Fenway Health’s history was celebrated this week at a ceremony and open house at 7 Haviland Street. Approximately 50 people attended the dedication of a plaque commemorating Fenway’s time at 7 Haviland, which served as our main offices from 1991 to 2009. Attendees included current and former Fenway staff, Fenway Board members, patients, long-time supporters, and members of LGBT student groups from Berklee College of Music, which hosted the reception and now occupies the building.
The event featured a number of speakers from the community, including Omar Thomas, Assistant Professor at Berklee; Chris Connors, Vice President of Human Resources for Diversity and Inclusion at Berklee; Dr. Stephen L. Boswell, President and CEO at Fenway Health; and Rhonda Linde, a Fenway Health staff member for 33 years.
“The opening of 7 Haviland Street in 1991 was significant in several ways,” said Linde during her speech. “Not only was it a physical move to give the health center more space as it grew, but it was symbolic of the visible presence the LGBT community had gained during the AIDS epidemic.”
The offices at 7 Haviland, Linde continued, were the result of a health center – and community – coming of age. “It represented our resiliency in the face of prejudice and plague, and our emergence into equality,” she noted. “There was the sadness of the notebook listing the patients who had died that week and the support groups for staff who were on the front line of the epidemic, but there also was the campiness of each department rehearsing for the lip sync competition… and photos of babies being born in our AI program, staff barbecues out in the garden and finally – in 2004, when same-sex marriage in Massachusetts was legalized – over 1,000 patients came to the health center for pre-marital screening appointments.”

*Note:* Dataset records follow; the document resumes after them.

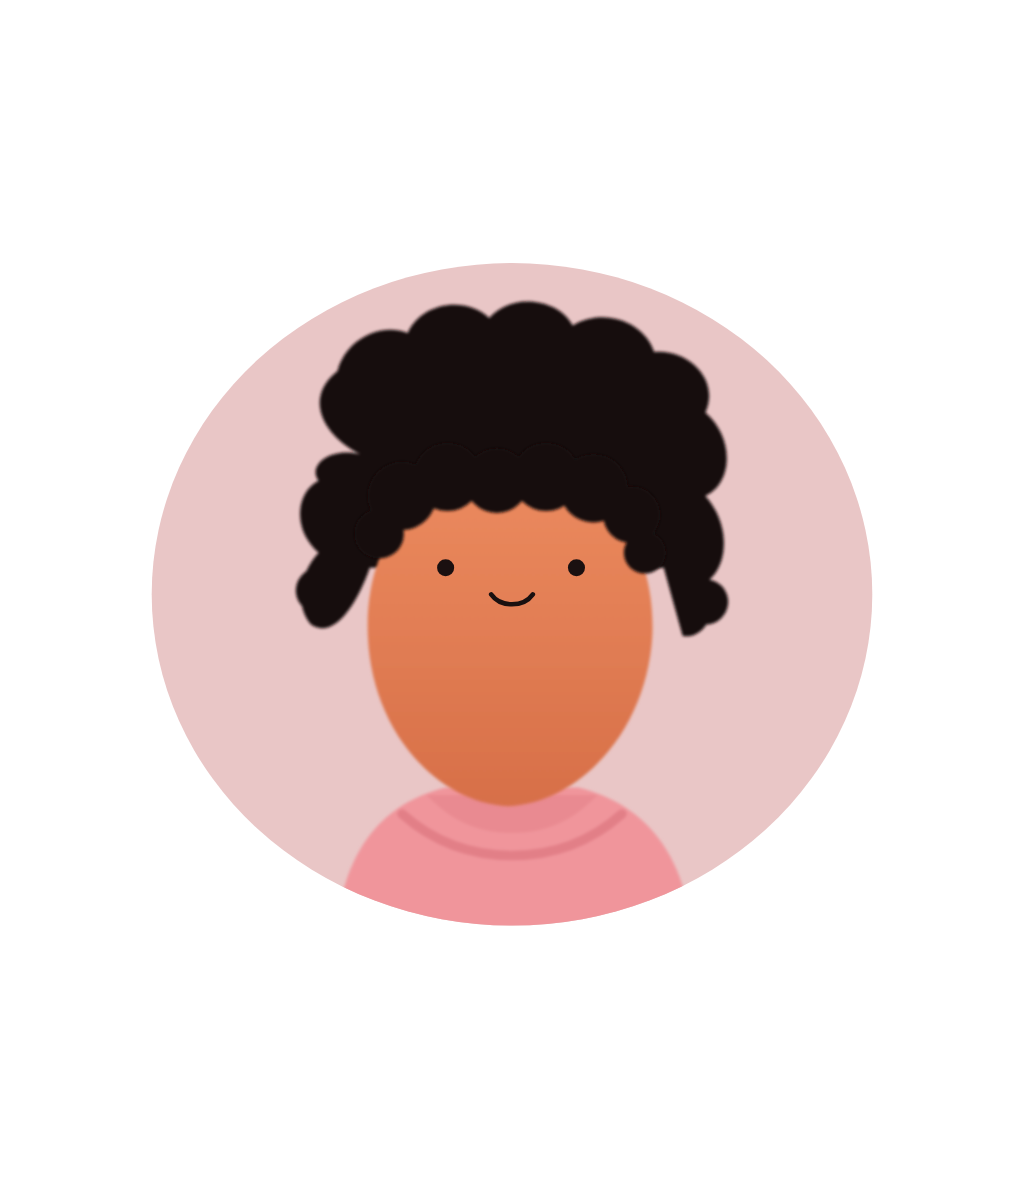
<!DOCTYPE html>
<html lang="en">
<head>
<meta charset="utf-8">
<title>Curly Avatar</title>
<style>
  :root {
    --page: #ffffff;
    --badge: #e9c6c6;
    --skin-light: #eb8a5e;
    --skin-dark: #d76f48;
    --hair: #121010;
    --hoodie: #f0959b;
    --hoodie-shade: #e27f87;
    --feature: #1a1010;
  }
  html, body {
    margin: 0;
    width: 1024px;
    height: 1200px;
    overflow: hidden;
    background: var(--page);
  }
  .avatar-art {
    display: block;
    width: 1024px;
    height: 1200px;
  }
</style>
</head>
<body>
<svg class="avatar-art" viewBox="0 0 540 634" preserveAspectRatio="none" role="img" aria-label="Avatar of a smiling figure with curly black hair in a pink hoodie">
  <defs>
    <clipPath id="badge-clip">
      <ellipse cx="270" cy="314" rx="190" ry="175"/>
    </clipPath>
    <linearGradient id="skin-shade" x1="0" y1="0" x2="0" y2="1">
      <stop offset="0" stop-color="var(--skin-light)"/>
      <stop offset="1" stop-color="var(--skin-dark)"/>
    </linearGradient>
    <filter id="soft-edge" x="-10%" y="-10%" width="120%" height="120%">
      <feGaussianBlur stdDeviation="0.8"/>
    </filter>
  </defs>

  <ellipse class="badge" cx="270" cy="314" rx="190" ry="175" fill="var(--badge)"/>

  <g clip-path="url(#badge-clip)">
    <g class="hoodie" filter="url(#soft-edge)">
      <path d="M176 500 C180 450 200 425 235 416 L305 416 C340 425 362 450 366 500 Z" fill="var(--hoodie)"/>
      <path d="M212 430 C230 446 250 452 270 452 C290 452 310 446 328 430" fill="none" stroke="var(--hoodie-shade)" stroke-width="5" stroke-linecap="round"/>
      <path d="M225 420 C240 436 255 440 270 440 C285 440 300 436 315 420" fill="var(--hoodie-shade)" opacity="0.5"/>
    </g>

    <g class="hair-back" fill="var(--hair)" filter="url(#soft-edge)">
      <path d="M190 240 C170 230 160 210 178 196 C182 180 200 170 215 176 C222 160 245 156 258 168 C270 154 295 158 302 172 C318 162 340 170 345 186 C362 184 380 200 372 218 C388 232 386 256 372 262 C386 278 384 300 372 308 C380 322 372 338 360 336 L350 300 L195 300 C188 320 176 338 164 330 C154 318 160 300 168 292 C154 280 156 260 168 254 C162 246 174 236 190 240 Z"/>
      <circle cx="168" cy="312" r="12"/>
      <circle cx="372" cy="318" r="12"/>
    </g>

    <path class="face" d="M268 250 C322 250 346 290 344 336 C341 386 306 424 268 426 C230 424 196 386 194 336 C192 290 216 250 268 250 Z" fill="url(#skin-shade)" filter="url(#soft-edge)"/>

    <g class="hair-fringe" fill="var(--hair)" filter="url(#soft-edge)">
      <circle cx="212" cy="262" r="18"/>
      <circle cx="236" cy="252" r="18"/>
      <circle cx="262" cy="254" r="17"/>
      <circle cx="288" cy="252" r="18"/>
      <circle cx="313" cy="258" r="18"/>
      <circle cx="333" cy="272" r="15"/>
      <circle cx="200" cy="282" r="13"/>
      <circle cx="340" cy="292" r="11"/>
    </g>

    <g class="face-features" fill="var(--feature)">
      <circle class="eye-left" cx="235" cy="300" r="4.5"/>
      <circle class="eye-right" cx="304" cy="300" r="4.5"/>
      <path class="smile" d="M259 314 C264 321 276 321 281 314" fill="none" stroke="var(--feature)" stroke-width="2.4" stroke-linecap="round"/>
    </g>
  </g>
</svg>
</body>
</html>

“It will always be remembered with respect for what we accomplished there, and with warmth and pride,” Linde said.
Want to receive email updates about what’s happening at Fenway Health? Sign up here.